Instagram is being investigated regarding alleged illegal processing of children’s data, by the Irish privacy watchdog which is the EU’s lead authority on Facebook.
The Data Protection Commissioner (DPC) is investigating whether Instagram’s parent company Facebook was illegally processing the data of children who chose to switch from personal accounts to business accounts, thus publishing their contact details.
Until last year Instagram required business accounts to make their contact information public.
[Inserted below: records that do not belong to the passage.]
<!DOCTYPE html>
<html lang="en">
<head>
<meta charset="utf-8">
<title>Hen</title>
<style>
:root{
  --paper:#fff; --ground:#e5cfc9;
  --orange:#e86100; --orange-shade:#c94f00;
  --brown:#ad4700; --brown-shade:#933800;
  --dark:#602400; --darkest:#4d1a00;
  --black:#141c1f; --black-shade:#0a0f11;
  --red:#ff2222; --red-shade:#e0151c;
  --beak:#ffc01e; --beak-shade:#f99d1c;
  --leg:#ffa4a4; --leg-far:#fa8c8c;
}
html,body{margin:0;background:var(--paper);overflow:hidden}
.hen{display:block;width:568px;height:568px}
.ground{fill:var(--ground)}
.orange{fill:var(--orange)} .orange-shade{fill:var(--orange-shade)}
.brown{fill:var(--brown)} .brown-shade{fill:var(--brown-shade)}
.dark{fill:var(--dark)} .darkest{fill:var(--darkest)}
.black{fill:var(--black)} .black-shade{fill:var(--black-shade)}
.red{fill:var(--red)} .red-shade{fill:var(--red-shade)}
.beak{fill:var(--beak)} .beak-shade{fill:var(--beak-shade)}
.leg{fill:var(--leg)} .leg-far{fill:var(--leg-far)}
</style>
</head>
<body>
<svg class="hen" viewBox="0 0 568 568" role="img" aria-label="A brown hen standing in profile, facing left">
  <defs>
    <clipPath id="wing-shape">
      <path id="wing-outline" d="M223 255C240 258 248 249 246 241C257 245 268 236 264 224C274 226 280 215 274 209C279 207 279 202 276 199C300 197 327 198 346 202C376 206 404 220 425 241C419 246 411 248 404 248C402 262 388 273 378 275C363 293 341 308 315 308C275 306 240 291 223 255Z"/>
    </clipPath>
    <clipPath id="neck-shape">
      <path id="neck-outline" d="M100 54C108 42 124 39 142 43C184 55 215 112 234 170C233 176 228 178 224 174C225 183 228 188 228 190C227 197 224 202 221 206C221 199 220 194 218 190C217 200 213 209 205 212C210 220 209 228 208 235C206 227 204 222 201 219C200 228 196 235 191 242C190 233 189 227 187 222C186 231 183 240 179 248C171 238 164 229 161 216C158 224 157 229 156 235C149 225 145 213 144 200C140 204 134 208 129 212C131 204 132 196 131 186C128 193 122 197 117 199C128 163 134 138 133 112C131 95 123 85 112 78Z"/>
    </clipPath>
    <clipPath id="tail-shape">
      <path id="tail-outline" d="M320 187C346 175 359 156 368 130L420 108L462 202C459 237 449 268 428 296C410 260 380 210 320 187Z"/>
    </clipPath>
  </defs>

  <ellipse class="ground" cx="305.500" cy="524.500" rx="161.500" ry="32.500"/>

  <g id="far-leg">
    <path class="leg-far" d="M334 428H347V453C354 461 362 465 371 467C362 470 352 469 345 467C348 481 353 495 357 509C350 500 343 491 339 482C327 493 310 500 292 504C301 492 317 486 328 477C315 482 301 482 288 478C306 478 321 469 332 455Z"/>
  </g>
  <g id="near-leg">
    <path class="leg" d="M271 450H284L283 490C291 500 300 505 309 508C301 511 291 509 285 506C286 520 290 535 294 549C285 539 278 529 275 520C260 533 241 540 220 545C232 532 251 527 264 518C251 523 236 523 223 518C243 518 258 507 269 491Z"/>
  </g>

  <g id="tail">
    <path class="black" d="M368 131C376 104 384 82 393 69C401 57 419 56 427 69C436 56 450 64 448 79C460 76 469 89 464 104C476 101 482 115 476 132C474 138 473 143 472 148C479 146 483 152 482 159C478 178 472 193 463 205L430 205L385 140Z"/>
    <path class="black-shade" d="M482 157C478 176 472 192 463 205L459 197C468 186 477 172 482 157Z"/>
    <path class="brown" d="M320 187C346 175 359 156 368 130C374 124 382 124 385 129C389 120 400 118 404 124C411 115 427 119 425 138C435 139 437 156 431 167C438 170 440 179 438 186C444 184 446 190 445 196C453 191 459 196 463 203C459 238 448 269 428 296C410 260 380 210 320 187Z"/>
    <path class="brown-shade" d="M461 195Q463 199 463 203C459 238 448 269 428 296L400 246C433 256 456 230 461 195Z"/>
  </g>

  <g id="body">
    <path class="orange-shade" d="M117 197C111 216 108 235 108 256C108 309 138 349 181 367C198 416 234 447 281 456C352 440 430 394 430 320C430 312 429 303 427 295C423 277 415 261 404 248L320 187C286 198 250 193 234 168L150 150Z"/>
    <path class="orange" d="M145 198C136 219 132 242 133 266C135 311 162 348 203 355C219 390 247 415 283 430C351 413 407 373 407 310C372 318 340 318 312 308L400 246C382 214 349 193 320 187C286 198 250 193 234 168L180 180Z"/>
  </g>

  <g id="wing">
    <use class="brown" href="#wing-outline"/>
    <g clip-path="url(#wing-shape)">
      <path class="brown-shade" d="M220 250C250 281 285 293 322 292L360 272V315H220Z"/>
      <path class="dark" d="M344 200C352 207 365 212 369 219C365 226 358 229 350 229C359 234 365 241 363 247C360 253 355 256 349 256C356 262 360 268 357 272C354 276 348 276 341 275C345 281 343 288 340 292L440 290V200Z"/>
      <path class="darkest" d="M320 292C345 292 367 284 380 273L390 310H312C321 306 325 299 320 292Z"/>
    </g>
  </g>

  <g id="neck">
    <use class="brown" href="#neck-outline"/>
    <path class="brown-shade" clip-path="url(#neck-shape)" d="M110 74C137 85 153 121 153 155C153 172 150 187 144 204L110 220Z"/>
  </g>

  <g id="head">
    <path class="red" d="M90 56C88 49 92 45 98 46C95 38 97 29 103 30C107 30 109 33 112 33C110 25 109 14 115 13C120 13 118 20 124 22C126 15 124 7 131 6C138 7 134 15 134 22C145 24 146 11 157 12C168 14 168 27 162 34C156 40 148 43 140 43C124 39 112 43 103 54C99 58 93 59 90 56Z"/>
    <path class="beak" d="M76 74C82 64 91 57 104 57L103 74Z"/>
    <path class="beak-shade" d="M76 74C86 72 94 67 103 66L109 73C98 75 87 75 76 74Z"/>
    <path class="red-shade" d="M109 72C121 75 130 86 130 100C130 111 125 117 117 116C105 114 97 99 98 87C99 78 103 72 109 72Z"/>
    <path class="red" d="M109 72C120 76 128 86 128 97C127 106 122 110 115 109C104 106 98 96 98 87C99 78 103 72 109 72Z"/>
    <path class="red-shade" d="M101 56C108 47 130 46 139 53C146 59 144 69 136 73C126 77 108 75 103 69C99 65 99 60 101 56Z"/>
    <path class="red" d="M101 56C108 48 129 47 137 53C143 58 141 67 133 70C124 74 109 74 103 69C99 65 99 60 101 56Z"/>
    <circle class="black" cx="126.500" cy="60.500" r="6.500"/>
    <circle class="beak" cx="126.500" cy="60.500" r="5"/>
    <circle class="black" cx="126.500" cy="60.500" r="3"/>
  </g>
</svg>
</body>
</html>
Facebook says it made it clear to those accounts that this information would be public, although it is now optional for business accounts on Instagram whether they share any contact details.
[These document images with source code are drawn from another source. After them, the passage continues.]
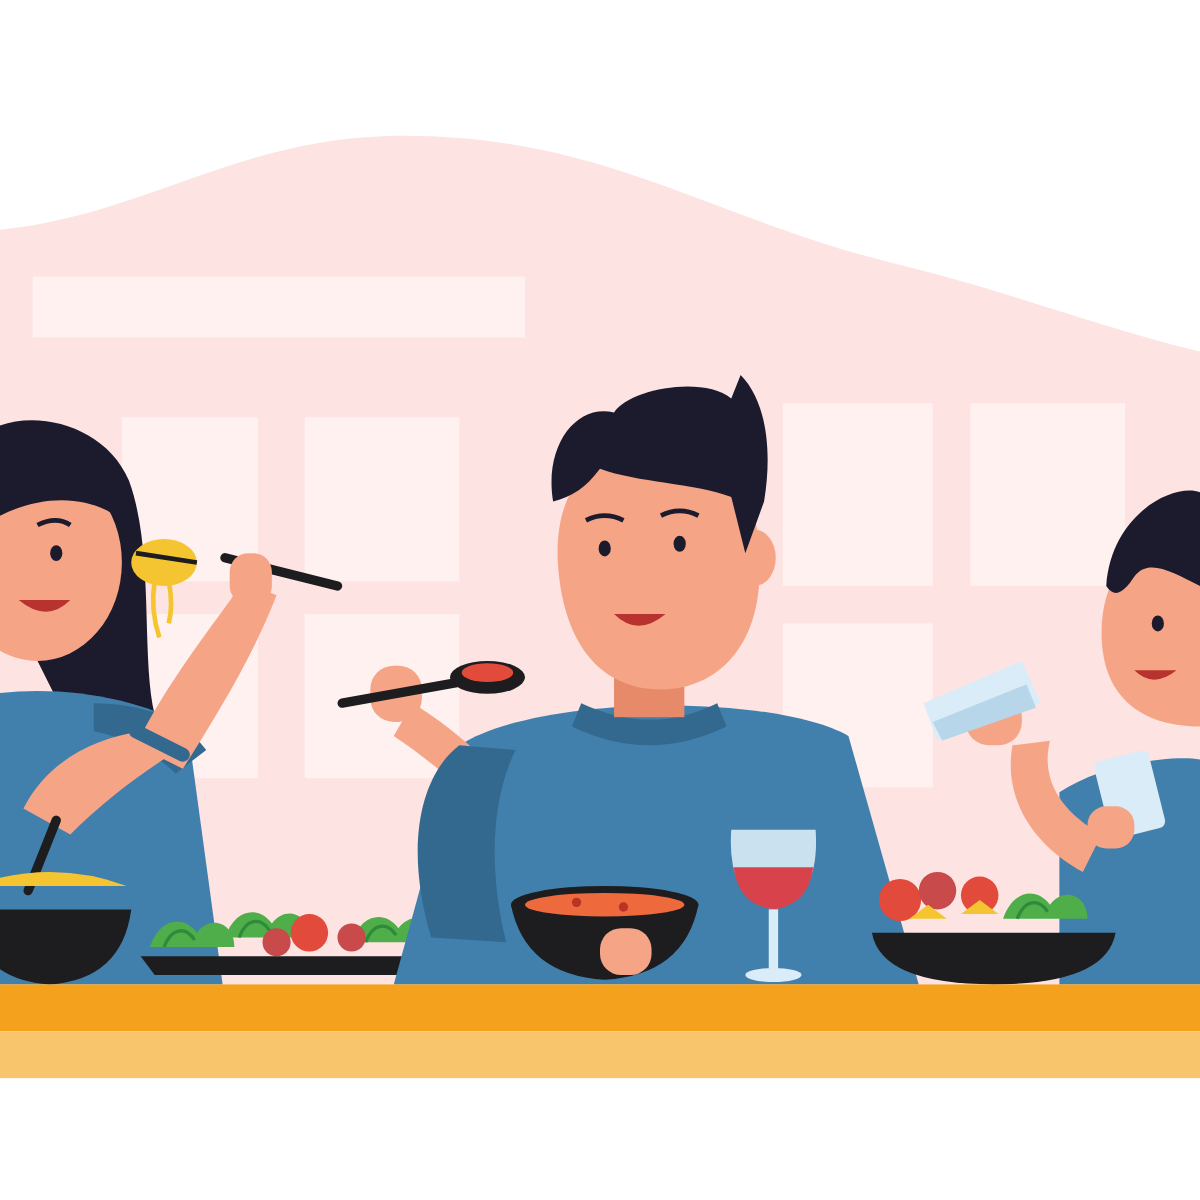
<!DOCTYPE html>
<html lang="en">
<head>
<meta charset="utf-8">
<title>Family Dinner Illustration</title>
<style>
:root{
  --paper:#ffffff;
  --blush:#fde4e3;
  --blush-light:#fff1f0;
  --skin:#f5a586;
  --skin-shade:#e68a6a;
  --hair:#1c1b2e;
  --shirt:#4180ad;
  --shirt-shade:#33698f;
  --table-top:#f4a11e;
  --table-edge:#f8c56c;
  --bowl:#1d1d1f;
  --pasta:#f5c531;
  --leaf:#4fae4a;
  --leaf-dark:#2f8a3a;
  --tomato:#e24a3b;
  --soup:#ee6a3c;
  --wine:#d8434b;
  --glass:#d9ecf7;
  --mouth:#b8322f;
}
html,body{margin:0;padding:0;width:1200px;height:1200px;overflow:hidden;background:var(--paper);font-family:sans-serif}
.scene{display:block;width:1200px;height:1200px}
</style>
</head>
<body>
<svg class="scene" viewBox="0 0 512 512" xmlns="http://www.w3.org/2000/svg" role="img" aria-label="Three people eating pasta, soup and salad at a table">
  <defs>
    <ellipse id="eye" rx="2.6" ry="3.4" fill="var(--hair)"/>
    <g id="leafy">
      <path d="M0 0c4-12 14-14 20-6c6-8 16-4 16 6z" fill="var(--leaf)"/>
      <path d="M6 0c3-8 9-9 13-3" fill="none" stroke="var(--leaf-dark)" stroke-width="1.4"/>
    </g>
  </defs>

  <!-- backdrop -->
  <path class="backdrop" d="M0 98C60 92 100 60 165 58C255 56 300 92 380 112C430 124 470 140 512 150L512 420L0 420Z" fill="var(--blush)"/>
  <g class="windows" fill="var(--blush-light)">
    <rect x="14" y="118" width="210" height="26"/>
    <rect x="52" y="178" width="58" height="70"/>
    <rect x="130" y="178" width="66" height="70"/>
    <rect x="52" y="262" width="58" height="70"/>
    <rect x="130" y="262" width="66" height="70"/>
    <rect x="334" y="172" width="64" height="78"/>
    <rect x="414" y="172" width="66" height="78"/>
    <rect x="334" y="266" width="64" height="70"/>
  </g>

  <!-- left diner -->
  <g class="diner-left">
    <path d="M-20 210C-20 170 40 170 55 205C66 235 60 280 66 305L30 310Z" fill="var(--hair)"/>
    <path d="M-20 300C10 290 55 295 80 310L95 420L-20 420Z" fill="var(--shirt)"/>
    <path d="M40 300C60 300 78 306 88 320L75 330C62 318 50 314 40 312Z" fill="var(--shirt-shade)"/>
    <ellipse cx="16" cy="240" rx="36" ry="42" fill="var(--skin)"/>
    <path d="M-20 215C0 190 40 192 52 222C40 212 20 210 0 220C-8 224 -16 226 -20 226Z" fill="var(--hair)"/>
    <use href="#eye" x="24" y="236"/>
    <path d="M16 224q8-4 14 0" stroke="var(--hair)" stroke-width="2" fill="none"/>
    <path d="M8 256q12 10 22 0z" fill="var(--mouth)"/>
    <path d="M58 318C72 290 90 268 104 248L118 254C108 280 92 306 78 328Z" fill="var(--skin)"/>
    <path d="M96 238l48 12" stroke="var(--bowl)" stroke-width="4" stroke-linecap="round"/>
    <g class="pasta-twirl" fill="var(--pasta)">
      <ellipse cx="70" cy="240" rx="14" ry="10"/>
      <path d="M66 248q-2 12 2 24M72 248q2 10 0 18" stroke="var(--pasta)" stroke-width="2" fill="none"/>
    </g>
    <path d="M58 236l26 4" stroke="var(--bowl)" stroke-width="2"/>
    <rect x="98" y="236" width="18" height="22" rx="8" fill="var(--skin)"/>
    <path d="M10 345C20 325 40 315 60 312L76 320C60 330 44 342 30 356Z" fill="var(--skin)"/>
    <path d="M58 312l20 10" stroke="var(--shirt-shade)" stroke-width="6" stroke-linecap="round"/>
    <path d="M24 350l-12 30" stroke="var(--bowl)" stroke-width="4" stroke-linecap="round"/>
    <g class="pasta-bowl">
      <path d="M-12 378q34-12 66 0z" fill="var(--pasta)"/>
      <path d="M-14 388h70q-4 30-35 32q-31-2-35-32z" fill="var(--bowl)"/>
    </g>
  </g>

  <!-- salad plate -->
  <g class="salad-plate">
    <use href="#leafy" x="64" y="404"/>
    <use href="#leafy" x="96" y="400"/>
    <use href="#leafy" x="150" y="402"/>
    <use href="#leafy" x="178" y="404"/>
    <circle cx="132" cy="398" r="8" fill="var(--tomato)"/>
    <circle cx="118" cy="402" r="6" fill="#c84a4a"/>
    <circle cx="150" cy="400" r="6" fill="#c84a4a"/>
    <path d="M60 408h156l-6 8h-144z" fill="var(--bowl)"/>
  </g>

  <!-- center diner -->
  <g class="diner-center">
    <path d="M196 318C230 296 330 296 362 314L392 420L168 420Z" fill="var(--shirt)"/>
    <path d="M248 300q30 14 58 0l4 10q-33 16-66 0z" fill="var(--shirt-shade)"/>
    <rect x="262" y="282" width="30" height="24" fill="var(--skin-shade)"/>
    <path d="M238 240C236 200 262 188 286 190C314 192 326 214 324 248C322 282 300 296 278 294C254 292 240 272 238 240Z" fill="var(--skin)"/>
    <ellipse cx="322" cy="238" rx="9" ry="12" fill="var(--skin)"/>
    <path d="M236 214C232 190 246 172 262 176C268 166 300 160 312 170L316 160C326 170 330 190 326 214L318 236L312 212C296 206 272 206 256 200C250 208 244 212 236 214Z" fill="var(--hair)"/>
    <use href="#eye" x="258" y="234"/>
    <use href="#eye" x="290" y="232"/>
    <path d="M250 222q8-4 16 0M282 220q8-4 16 0" stroke="var(--hair)" stroke-width="2" fill="none"/>
    <path d="M262 262q10 10 22 0z" fill="var(--mouth)"/>
    <path d="M212 330C200 316 186 306 176 300L168 314C180 322 192 332 206 344Z" fill="var(--skin)"/>
    <path d="M196 318C180 330 172 360 184 400L216 402C208 370 210 340 220 320Z" fill="var(--shirt-shade)"/>
    <rect x="158" y="284" width="22" height="24" rx="10" fill="var(--skin)"/>
    <path d="M146 300l56-10" stroke="var(--bowl)" stroke-width="4" stroke-linecap="round"/>
    <ellipse cx="208" cy="289" rx="16" ry="7" fill="var(--bowl)"/>
    <ellipse cx="208" cy="287" rx="11" ry="4" fill="var(--tomato)"/>
    <g class="soup-bowl">
      <path d="M218 386h80q-6 30-40 32q-34-2-40-32z" fill="var(--bowl)"/>
      <ellipse cx="258" cy="386" rx="40" ry="8" fill="var(--bowl)"/>
      <ellipse cx="258" cy="386" rx="34" ry="5" fill="var(--soup)"/>
      <circle cx="246" cy="385" r="2" fill="#b83424"/>
      <circle cx="266" cy="387" r="2" fill="#b83424"/>
    </g>
    <rect x="256" y="396" width="22" height="20" rx="9" fill="var(--skin)"/>
    <g class="wine-glass">
      <path d="M312 354h36q2 30-18 34q-20-4-18-34z" fill="var(--glass)" opacity=".9"/>
      <path d="M313 370h34q-2 16-17 18q-15-2-17-18z" fill="var(--wine)"/>
      <rect x="328" y="388" width="4" height="26" fill="var(--glass)"/>
      <ellipse cx="330" cy="416" rx="12" ry="3" fill="var(--glass)"/>
    </g>
  </g>

  <!-- right diner -->
  <g class="diner-right">
    <path d="M452 338C470 326 500 322 512 324L512 420L452 420Z" fill="var(--shirt)"/>
    <path d="M470 270C470 240 490 228 512 230L512 310C490 310 470 300 470 270Z" fill="var(--skin)"/>
    <path d="M472 250C474 220 500 206 512 210L512 250C500 244 490 238 484 246C480 252 476 256 472 250Z" fill="var(--hair)"/>
    <use href="#eye" x="494" y="266"/>
    <path d="M484 286q8 8 18 0z" fill="var(--mouth)"/>
    <path d="M432 318C428 340 440 360 462 372L470 356C452 346 444 332 448 316Z" fill="var(--skin)"/>
    <rect x="412" y="296" width="24" height="22" rx="10" fill="var(--skin)"/>
    <path d="M394 300l42-18l8 18l-44 16z" fill="var(--glass)"/>
    <path d="M398 308l40-16l4 10l-40 14z" fill="#b8d6ea"/>
    <rect x="470" y="322" width="24" height="34" rx="3" fill="var(--glass)" transform="rotate(-14 482 339)"/>
    <rect x="464" y="344" width="20" height="18" rx="8" fill="var(--skin)"/>
    <g class="salad-bowl">
      <circle cx="384" cy="384" r="9" fill="var(--tomato)"/>
      <circle cx="400" cy="380" r="8" fill="#c84a4a"/>
      <circle cx="418" cy="382" r="8" fill="var(--tomato)"/>
      <path d="M388 392l8-6l8 6zM410 390l8-6l8 6z" fill="var(--pasta)"/>
      <use href="#leafy" x="428" y="392"/>
      <path d="M372 398h104q-4 22-52 22q-48 0-52-22z" fill="var(--bowl)"/>
    </g>
  </g>

  <!-- table -->
  <rect class="table-top" x="0" y="420" width="512" height="20" fill="var(--table-top)"/>
  <rect class="table-edge" x="0" y="440" width="512" height="20" fill="var(--table-edge)"/>
</svg>
</body>
</html>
“The DPC has been actively monitoring complaints received from individuals in this area and has identified potential concerns in relation to the processing of children’s personal data on Instagram which require further examination,” it said in a statement.
If the social media company is found to have violated European privacy regulations then it could face a fine of up to 4% of its global turnover, although a fine of that scale has never been issued.
Back in 2019, data scientist David Stier found that millions of personal accounts on Instagram which had been switched to business accounts were publicising their contact details.
Mr Stier reported to Facebook his discovery that accounts apparently belonging to minors were showing the children’s phone numbers and their email addresses.
Facebook does not dispute that some minors’ contact information was shown.
“Speaking as a parent, I want to be assured that the experience Instagram offers to teens is as ‘adult-overseen’ as possible,” he added.
The Irish DPC said its investigation “will also consider whether Facebook meets its obligations as a data controller with regard to transparency requirements in its provision of Instagram to children”.
A spokesperson for Instagram told Sky News: “We’ve always been clear that when people choose to set up a business account on Instagram, the contact information they shared would be publicly displayed.
“That’s very different to exposing people’s information,” they stressed.
“We’ve also made several updates to business accounts since the time of Mr Stier’s mischaracterisation in 2019, and people can now opt out of including their contact information entirely.
“We’re in close contact with the IDPC and we’re cooperating with their inquiries,” they added.
The complaint also follows Facebook admitting that the coronavirus pandemic meant images of child nudity and sexual exploitation have been spreading on its platforms.
The tech giant said moderation levels dropped when content moderators were sent to work from home in March during the height of the COVID-19 outbreak.
Originally published at sky